THE PROBLEM - Where the data below shows a picture, leave that picture out and copy the rest exactly.

[Opening INPUT section]

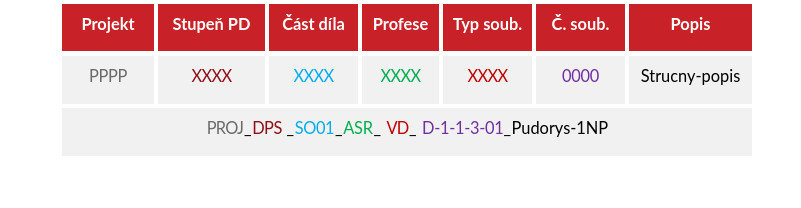
<!DOCTYPE html>
<html lang="cs">
<head>
<meta charset="utf-8">
<title>Struktura názvu souboru</title>
<style>
:root {
  --header: #c92128;
  --cell: #f1f1f1;
  --project: #6b6b6b;
  --stage: #8f1017;
  --part: #00adef;
  --profession: #00ae50;
  --type: #c00000;
  --number: #7030a0;
  --text: #000;
}
* { box-sizing: border-box; margin: 0; }
html, body { width: 801px; height: 208px; overflow: hidden; background: #fff; }
body { padding: 4px 0 0 62px; font: 16.4px/20px Lato, "Open Sans", sans-serif; color: var(--text); }
.naming {
  display: grid;
  grid-template-columns: 92px 107px 89px 77px 89px 89px 123px;
  grid-template-rows: 47px 48px 48px;
  column-gap: 4px;
  row-gap: 4.5px;
  width: 690px;
}
.naming > * {
  display: flex;
  align-items: center;
  justify-content: center;
  padding-bottom: 8px;
  background: var(--cell);
  white-space: nowrap;
}
.naming > .head { background: var(--header); color: #fff; font-weight: 700; }
.naming > .example { grid-column: 1 / -1; }
.code { letter-spacing: -0.7px; }
.digits { letter-spacing: -0.3px; }
.project { color: var(--project); }
.stage { color: var(--stage); }
.part { color: var(--part); }
.profession { color: var(--profession); }
.type { color: var(--type); }
.number { color: var(--number); }
.example span { flex: none; text-align: center; }
.example .project { width: 37px; letter-spacing: -0.7px; }
.example .stage { width: 30px; letter-spacing: -0.5px; margin-right: 4px; }
.example .part { width: 40px; letter-spacing: -0.4px; }
.example .profession { width: 30px; letter-spacing: -0.2px; }
.example .type { width: 22px; letter-spacing: -0.8px; margin-left: 5px; }
.example .number { width: 81px; letter-spacing: -0.3px; margin-left: 5px; }
.example .title { width: 96px; }
.example .joint { width: 8.5px; }
</style>
</head>
<body>
<main class="naming">
  <div class="head">Projekt</div>
  <div class="head">Stupeň PD</div>
  <div class="head">Část díla</div>
  <div class="head">Profese</div>
  <div class="head">Typ soub.</div>
  <div class="head">Č. soub.</div>
  <div class="head">Popis</div>

  <div class="project digits">PPPP</div>
  <div class="stage code">XXXX</div>
  <div class="part code">XXXX</div>
  <div class="profession code">XXXX</div>
  <div class="type code">XXXX</div>
  <div class="number digits">0000</div>
  <div>Strucny-popis</div>

  <div class="example">
    <span class="project">PROJ</span><span class="joint">_</span>
    <span class="stage">DPS</span><span class="joint">_</span>
    <span class="part">SO01</span><span class="joint">_</span>
    <span class="profession">ASR</span><span class="joint">_</span>
    <span class="type">VD</span><span class="joint type-joint">_</span>
    <span class="number">D-1-1-3-01</span><span class="joint">_</span>
    <span class="title">Pudorys-1NP</span>
  </div>
</main>
</body>
</html>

[Closing INPUT section]

SOLUTION BELOW -
<!DOCTYPE html>
<html lang="cs">
<head>
<meta charset="utf-8">
<title>Struktura názvu souboru</title>
<style>
:root {
  --header: #c92128;
  --cell: #f1f1f1;
  --project: #6b6b6b;
  --stage: #8f1017;
  --part: #00adef;
  --profession: #00ae50;
  --type: #c00000;
  --number: #7030a0;
  --text: #000;
}
* { box-sizing: border-box; margin: 0; }
html, body { width: 801px; height: 208px; overflow: hidden; background: #fff; }
body { padding: 4px 0 0 62px; font: 16.4px/20px Lato, "Open Sans", sans-serif; color: var(--text); }
.naming {
  display: grid;
  grid-template-columns: 92px 107px 89px 77px 89px 89px 123px;
  grid-template-rows: 47px 48px 48px;
  column-gap: 4px;
  row-gap: 4.5px;
  width: 690px;
}
.naming > * {
  display: flex;
  align-items: center;
  justify-content: center;
  padding-bottom: 8px;
  background: var(--cell);
  white-space: nowrap;
}
.naming > .head { background: var(--header); color: #fff; font-weight: 700; }
.naming > .example { grid-column: 1 / -1; }
.code { letter-spacing: -0.7px; }
.digits { letter-spacing: -0.3px; }
.project { color: var(--project); }
.stage { color: var(--stage); }
.part { color: var(--part); }
.profession { color: var(--profession); }
.type { color: var(--type); }
.number { color: var(--number); }
.example span { flex: none; text-align: center; }
.example .project { width: 37px; letter-spacing: -0.7px; }
.example .stage { width: 30px; letter-spacing: -0.5px; margin-right: 4px; }
.example .part { width: 40px; letter-spacing: -0.4px; }
.example .profession { width: 30px; letter-spacing: -0.2px; }
.example .type { width: 22px; letter-spacing: -0.8px; margin-left: 5px; }
.example .number { width: 81px; letter-spacing: -0.3px; margin-left: 5px; }
.example .title { width: 96px; }
.example .joint { width: 8.5px; }
</style>
</head>
<body>
<main class="naming">
  <div class="head">Projekt</div>
  <div class="head">Stupeň PD</div>
  <div class="head">Část díla</div>
  <div class="head">Profese</div>
  <div class="head">Typ soub.</div>
  <div class="head">Č. soub.</div>
  <div class="head">Popis</div>

  <div class="project digits">PPPP</div>
  <div class="stage code">XXXX</div>
  <div class="part code">XXXX</div>
  <div class="profession code">XXXX</div>
  <div class="type code">XXXX</div>
  <div class="number digits">0000</div>
  <div>Strucny-popis</div>

  <div class="example">
    <span class="project">PROJ</span><span class="joint">_</span>
    <span class="stage">DPS</span><span class="joint">_</span>
    <span class="part">SO01</span><span class="joint">_</span>
    <span class="profession">ASR</span><span class="joint">_</span>
    <span class="type">VD</span><span class="joint type-joint">_</span>
    <span class="number">D-1-1-3-01</span><span class="joint">_</span>
    <span class="title">Pudorys-1NP</span>
  </div>
</main>
</body>
</html>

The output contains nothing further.